[Collected data]
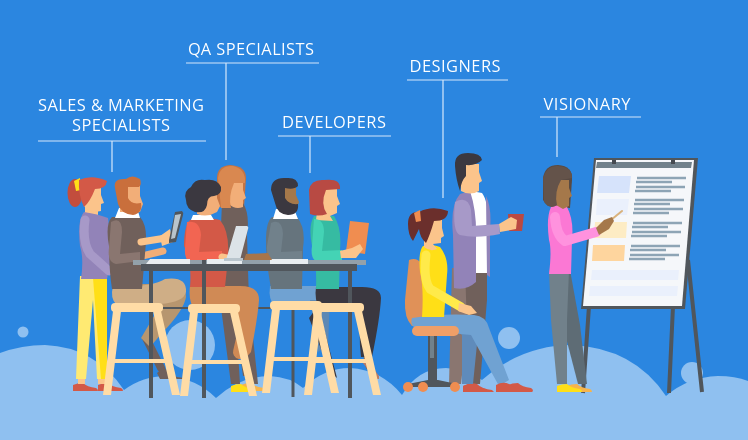
<!DOCTYPE html>
<html lang="en">
<head>
<meta charset="utf-8">
<title>Team roles</title>
<style>
:root{--sky:#2b86e0;--cloud:#8fc0f0;--skin:#fbc48b;--tan:#f2ae78;--deep:#a5784a;--steel:#50565c;--slate:#71818b;--wood:#ffdca6;--yellow:#ffdf17;--lemon:#ffea72;--purple:#9283b8;--violet:#a799c8;--red:#d35947;--coral:#f26552;--brown:#70605b;--umber:#8a7670;--beige:#cfae86;--rust:#d08a55;--orange:#f08d50;--teal:#44d3b5;--denim:#70a2d2;--pink:#fb78d4;--ink:#3b3840;--white:#fff}
html,body{margin:0;padding:0;overflow:hidden}
.team{display:block;width:748px;height:440px;background:var(--sky)}
.labels text{font:16.4px "Open Sans","Noto Sans",sans-serif;fill:var(--white);text-anchor:middle}
.labels path{fill:none;stroke:#d5e8fb;stroke-width:1.2}
.cloud{fill:var(--cloud)}
.skin{fill:var(--skin)}.tan{fill:var(--tan)}.deep{fill:var(--deep)}
.steel{fill:var(--steel)}.slate{fill:var(--slate)}.wood{fill:var(--wood)}
.yellow{fill:var(--yellow)}.lemon{fill:var(--lemon)}
.purple{fill:var(--purple)}.violet{fill:var(--violet)}
.red{fill:var(--red)}.coral{fill:var(--coral)}
.brown{fill:var(--brown)}.umber{fill:var(--umber)}.beige{fill:var(--beige)}
.rust{fill:var(--rust)}.orange{fill:var(--orange)}.teal{fill:var(--teal)}
.denim{fill:var(--denim)}.pink{fill:var(--pink)}.ink{fill:var(--ink)}.white{fill:var(--white)}
.gold{fill:#f6b44c}
.frame{fill:none;stroke:var(--steel);stroke-width:4}
.limb{fill:none;stroke-linecap:round;stroke-linejoin:round}
</style>
</head>
<body>
<svg class="team" viewBox="0 0 748 440" role="img" aria-label="A team of sales, QA, developers and designers listening to a visionary at a flip chart">
<defs>
  <g id="stool">
    <path class="wood" d="M2 8H10L0 92H-8ZM42 8H50L69 92H61Z"/>
    <path fill="none" stroke="#ffdca6" stroke-width="4" d="M-2 58H58"/>
    <rect class="wood" width="52" height="9" rx="4"/>
  </g>
  <path id="shoe" d="M0 8V2Q4 0 10 0Q14 4 23 5Q25 6 25 8Z"/>
</defs>

<g class="cloud">
  <path d="M0 440V353Q22 345 45 345Q95 347 124 390Q143 376 166 376Q196 378 216 398Q240 376 270 376Q290 377 303 388Q324 368 350 368Q382 370 402 395Q418 368 446 368Q468 369 482 380Q522 345 572 345Q634 348 666 396Q688 377 718 376Q735 376 748 381V440Z"/>
  <circle cx="23" cy="332" r="5.5"/>
  <circle cx="190" cy="345" r="25"/>
  <circle cx="509" cy="338" r="11"/>
  <circle cx="692" cy="373" r="11"/>
</g>

<g class="labels">
  <text x="121" y="111" textLength="166">SALES &amp; MARKETING</text>
  <text x="121" y="131" textLength="98">SPECIALISTS</text>
  <text x="251" y="55" textLength="126">QA SPECIALISTS</text>
  <text x="334" y="128" textLength="104">DEVELOPERS</text>
  <text x="455" y="72" textLength="91">DESIGNERS</text>
  <text x="587" y="110" textLength="87">VISIONARY</text>
  <path d="M38 141H206M112 141V172M186 63H319M226 63V160M278 136H391M310 136V173M407 80H508M443 80V198M540 117H641M557 117V157"/>
</g>

<g id="sales-woman">
  <use href="#shoe" class="red" x="73" y="383"/>
  <use href="#shoe" class="red" x="98" y="383"/>
  <path class="skin" d="M78 374H85V384H78ZM98 374H105V384H98Z"/>
  <path class="lemon" d="M80 276H106L107 379H97L93 300L86 379H76Z"/>
  <path class="yellow" d="M93 278H107L107 379H101Z"/>
  <path class="skin" d="M85 198H98V218H85Z"/>
  <path class="purple" d="M84 212Q98 214 108 218L112 252L107 279H81Q84 258 80 246Q77 220 84 212Z"/>
  <path class="limb" stroke="#a799c8" stroke-width="9" d="M85 220Q82 242 90 254L109 271"/>
  <path class="skin" d="M86 184H101V195L104 203L101 204V211Q90 214 84 206Z"/>
  <ellipse cx="75" cy="193" rx="7.5" ry="14" fill="#c24d3d"/>
  <path class="yellow" d="M74 181L80 178L81 190L76 191Z"/>
  <path class="red" d="M79 180Q92 174 107 181Q106 189 95 189Q90 202 84 207Q78 195 79 180Z"/>
</g>

<g id="sales-man">
  <path class="limb" stroke="#70605b" stroke-width="8" d="M146 338L161 368"/>
  <path class="brown" d="M157 373L164 367Q171 378 184 378L184 379H160Z"/>
  <path fill="#b7966f" d="M130 284H165Q186 282 186 297Q184 310 163 332L150 347L141 338L160 306H130Z"/>
  <path class="beige" d="M113 286Q150 288 165 279Q187 276 186 292Q184 302 160 304H116Q110 298 113 286Z"/>
  <path class="limb" stroke="#f2ae78" stroke-width="7" d="M138 257L163 251"/>
  <path class="brown" d="M112 217H140Q147 225 146 242L142 289H112Q109 270 109 246Q105 224 112 217Z"/>
  <path class="white" d="M119 208H137L140 218H115Z"/>
  <path class="tan" d="M119 186H140V196L143 204L140 212H120Z"/>
  <path fill="#c96f3c" d="M115 188Q113 178 126 179Q132 174 140 179Q142 184 139 187H128V198Q131 205 141 203Q143 213 133 215Q121 214 118 204Z"/>
  <path class="umber" d="M111 222Q122 216 122 232L120 254L140 252V261L116 264Q107 262 109 248Z"/>
  <path class="limb" stroke="#fbc48b" stroke-width="7" d="M141 242L166 238"/>
  <path class="skin" d="M160 236L170 229L173 242L162 246Z"/>
  <path class="steel" d="M175 212L182 211Q184 213 183 215L176 242L169 243L169 240Z"/>
  <path fill="#b8c4cc" d="M175 215L181 214L175 238L171 239Z"/>
</g>

<g id="qa-woman">
  <use href="#shoe" class="gold" x="241" y="383"/>
  <use href="#shoe" class="yellow" x="231" y="384"/>
  <path class="brown" d="M218 270H248L249 300L258 384H248L236 320L240 384H231L220 300Z"/>
  <path fill="#c57443" d="M217 207V178Q217 166 230 165Q246 166 246 178L244 208Z"/>
  <path class="brown" d="M222 203H243Q250 214 247 235L248 270H219Z"/>
  <path class="tan" d="M229 182H243V190L246 198L243 200V207Q235 210 229 204Z"/>
  <path fill="#d98850" d="M218 178Q220 165 233 166Q246 169 245 183H234Q228 197 231 208H221Z"/>
</g>

<g id="table-back-legs" class="frame">
  <path stroke-width="3" d="M293 270V397"/>
  <path stroke-width="2" d="M150 308H350"/>
</g>

<g id="qa-man">
  <path class="limb" stroke="#d08a55" stroke-width="14" d="M247 300Q246 330 240 352"/>
  <path class="brown" d="M241 362L249 358Q250 366 256 372V376H243Z"/>
  <path class="rust" d="M190 286H240Q259 286 259 300Q258 316 251 352L244 360L237 354L236 310H195Q188 302 190 286Z"/>
  <path class="red" d="M190 220Q206 216 220 220Q230 232 228 258L225 287H190Q192 260 184 246Q184 226 190 220Z"/>
  <path class="white" d="M193 215H211L214 220H191Z"/>
  <path class="tan" d="M197 190H217V198L220 206L217 212Q207 218 197 214Z"/>
  <path class="ink" d="M186 200Q183 191 191 187Q195 178 205 180Q217 178 221 187Q222 195 214 196Q207 196 207 205Q205 214 195 212Q186 209 186 200Z"/>
  <path class="coral" d="M187 222Q200 220 201 235L199 252L222 251V262L193 263Q184 262 185 248Z"/>
  <path class="limb" stroke="#fbc48b" stroke-width="7" d="M222 257L236 260"/>
</g>

<g id="developer-man">
  <path class="denim" d="M270 286H330Q350 287 348 300L331 306H275Q268 300 270 286Z"/>
  <path fill="#5d88b4" d="M310 300H330L328 345L318 352Z"/>
  <path fill="#66747d" d="M272 217H297Q306 228 303 248L302 289H271Q266 262 266 240Q266 222 272 217Z"/>
  <path class="white" d="M276 209H294L298 219H273Z"/>
  <path class="deep" d="M278 187H296V195L299 202L296 210H278Z"/>
  <path class="ink" d="M271 190Q271 177 286 178Q298 177 298 186Q294 190 285 188V198Q289 205 298 204Q299 215 288 215Q277 214 275 203Z"/>
  <path class="slate" d="M271 223Q282 218 283 234L281 252L302 251V262L275 263Q266 260 267 246Z"/>
</g>

<g id="developer-woman">
  <path class="limb" stroke="#8f6048" stroke-width="7" d="M366 352L369 366"/>
  <path fill="#bb7c64" d="M362 362L371 358Q373 369 379 376V379H376Z"/>
  <path class="ink" d="M316 287H362Q381 287 381 298Q380 318 372 357H361Q358 332 362 311L320 310Q314 300 316 287Z"/>
  <path class="ink" d="M318 306L336 374L337 378L330 372L309 318Z"/>
  <path fill="#36bba2" d="M314 216H334Q342 228 340 250L339 289H316Q317 262 312 246Q308 226 314 216Z"/>
  <path class="skin" d="M320 188H337V196L340 204L337 206V213L330 216L333 221L316 220Z"/>
  <path fill="#b84a43" d="M309 190Q311 179 324 180Q341 178 340 189L326 190Q320 204 327 214Q318 217 310 214Z"/>
  <path class="teal" d="M314 219Q324 219 324 232L322 251L342 250V260L318 262Q310 260 312 246Z"/>
  <path class="orange" d="M350 221L369 223L365 254L346 251Z"/>
  <path class="skin" d="M340 251L352 248L360 244L363 249L356 258H341Z"/>
</g>

<g id="table">
  <rect x="133" y="260" width="233" height="5" fill="#93a1aa"/>
  <rect class="steel" x="141" y="264" width="216" height="7"/>
  <path fill="#e8edf0" d="M150 259H190V264H146ZM207 259H242V264H207ZM270 259H308V264H270Z"/>
  <path fill="#a87549" d="M246 254L268 253L272 260H244Z"/>
  <path fill="#dce3e8" d="M236 226H247Q249 227 248 229L240 260H226Z"/>
  <path fill="#b9c5cd" d="M224 258H243V261H224Z"/>
  <g class="frame"><path d="M151 270V398M204 260V398M350 270V398"/></g>
</g>
<g id="stools">
  <use href="#stool" x="111" y="303"/>
  <use href="#stool" x="188" y="304"/>
  <use href="#stool" x="270" y="301"/>
  <use href="#stool" x="312" y="303"/>
</g>

<g id="designer-man">
  <use href="#shoe" class="red" x="508" y="383"/>
  <path class="umber" d="M452 268H472L468 320L461 384H449Z"/>
  <path class="brown" d="M465 268H487V300L480 384H469Z"/>
  <path class="white" d="M466 190L482 193Q489 202 488 230V273H466Z"/>
  <path class="purple" d="M460 194L470 191Q477 212 476 240V282Q466 291 454 288L453 235Q450 205 460 194Z"/>
  <path class="purple" d="M486 196Q492 208 490 230V277L487 275Z"/>
  <path class="skin" d="M461 164H479V172L482 181L479 183V191Q470 196 461 191Z"/>
  <path class="ink" d="M455 166Q454 153 468 153Q481 153 482 160Q476 166 466 165V176Q461 181 460 191Q456 180 455 166Z"/>
  <path class="violet" d="M455 202Q468 195 471 210L472 226L499 224L500 234Q476 239 460 235Q452 232 455 202Z"/>
  <path fill="#bb4942" d="M508 214H524L522 231H509Z"/>
  <path class="skin" d="M499 224L511 217L517 220L516 229L500 232Z"/>
</g>

<g id="designer-woman">
  <path fill="#e09158" d="M409 260Q422 255 424 275L427 326H412Q404 318 405 300Z"/>
  <rect class="steel" x="428" y="334" width="9" height="50"/>
  <rect class="slate" x="430" y="334" width="4" height="24"/>
  <path class="steel" d="M408 384L428 380H438L457 384V387H408Z"/>
  <g class="orange"><circle cx="408" cy="387" r="5"/><circle cx="423" cy="387" r="5"/><circle cx="455" cy="387" r="5"/></g>
  <use href="#shoe" class="red" x="463" y="384"/>
  <path class="red" d="M463 392V386Q470 382 477 384Q482 389 492 390L494 392Z"/>
  <path fill="#5f8bbb" d="M440 319H468Q481 321 478 334L473 384H462L462 335Z"/>
  <path class="denim" d="M412 318Q442 313 474 315Q486 316 489 328L509 380L499 386L471 335L420 330Q409 327 412 318Z"/>
  <path class="red" d="M496 392V385Q503 381 509 384Q515 389 531 390L533 392Z"/>
  <rect x="412" y="326" width="47" height="10" rx="5" fill="#ef9f68"/>
  <path class="yellow" d="M423 246Q434 244 440 247Q449 258 447 275L444 317H422Q424 288 420 272Q418 252 423 246Z"/>
  <path class="skin" d="M424 220H442V228L444 236L441 238V243L433 244L437 249Q430 252 424 247Z"/>
  <path fill="#6b2f2c" d="M408 224Q408 211 419 212Q432 205 448 211Q448 221 434 221Q430 235 426 243Q420 238 419 229L413 241Q408 235 408 224Z"/>
  <path class="orange" d="M414 213L420 210L421 221L416 222Z"/>
  <path class="limb" stroke="#ffea4a" stroke-width="9" d="M426 255Q423 280 430 289L461 307"/>
  <path class="skin" d="M459 303L471 306L477 313L469 315L458 311Z"/>
</g>

<g id="flip-chart">
  <g class="frame" stroke-width="3"><path d="M589 306L583 393M673 306L669 393M688 260L702 392"/></g>
  <path class="steel" d="M594 158H698L685 309H581Z"/>
  <path fill="#f5f7fa" d="M596 160H694L682 306H583Z"/>
  <path class="slate" d="M597 162H692L691 168H596Z"/>
  <path fill="#454a50" d="M612 160H616V164H612ZM671 160H675V164H671Z"/>
  <path fill="#d6e3fb" d="M599 176H631L629 193H597Z"/>
  <path fill="#eaf0fc" d="M597 199H629L627 215H596ZM592 270H679L678 280H591ZM590 286H678L677 296H589Z"/>
  <path fill="#fdecc4" d="M595 222H627L626 238H594Z"/>
  <path fill="#fed59e" d="M593 245H625L624 261H592Z"/>
  <g fill="none" stroke="#8da4b5" stroke-width="2.5">
    <path id="chart-lines" d="M637 178H686M636 182H672M636 187H685M635 191H671"/>
    <use href="#chart-lines" x="-2" y="22"/>
    <use href="#chart-lines" x="-4" y="45"/>
    <use href="#chart-lines" x="-6" y="68"/>
  </g>
</g>

<g id="visionary">
  <use href="#shoe" class="gold" x="567" y="384"/>
  <use href="#shoe" class="yellow" x="557" y="384"/>
  <path fill="#5e6c75" d="M555 270H570L580 325L587 384H578L562 322Z"/>
  <path class="slate" d="M549 270H569L567 320L567 384H557L551 320Z"/>
  <path fill="#594a42" d="M543 200V178Q545 165 558 165Q573 166 572 180L570 208L548 206Z"/>
  <path class="pink" d="M551 207Q561 203 567 207Q574 220 572 240L571 274H549Q552 250 549 240Q546 218 551 207Z"/>
  <path class="deep" d="M556 180H569V188L572 196L569 198V206L563 209L556 205Z"/>
  <path fill="#64534a" d="M543 178Q547 165 558 166Q573 167 572 178L561 180Q554 192 557 205Q550 210 544 202Z"/>
  <path class="limb" stroke="#ff92de" stroke-width="10" d="M555 217Q556 235 565 241L596 232"/>
  <path class="limb" stroke="#d9b27c" stroke-width="2" d="M606 224L622 211"/>
  <path class="deep" d="M596 228L604 220L612 217L614 221L609 229L599 235Z"/>
</g>
</svg>
</body>
</html>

What you need to do:
Make a list of all lines in the data that contain "body".

Output below:
html,body{margin:0;padding:0;overflow:hidden}
<body>
</body>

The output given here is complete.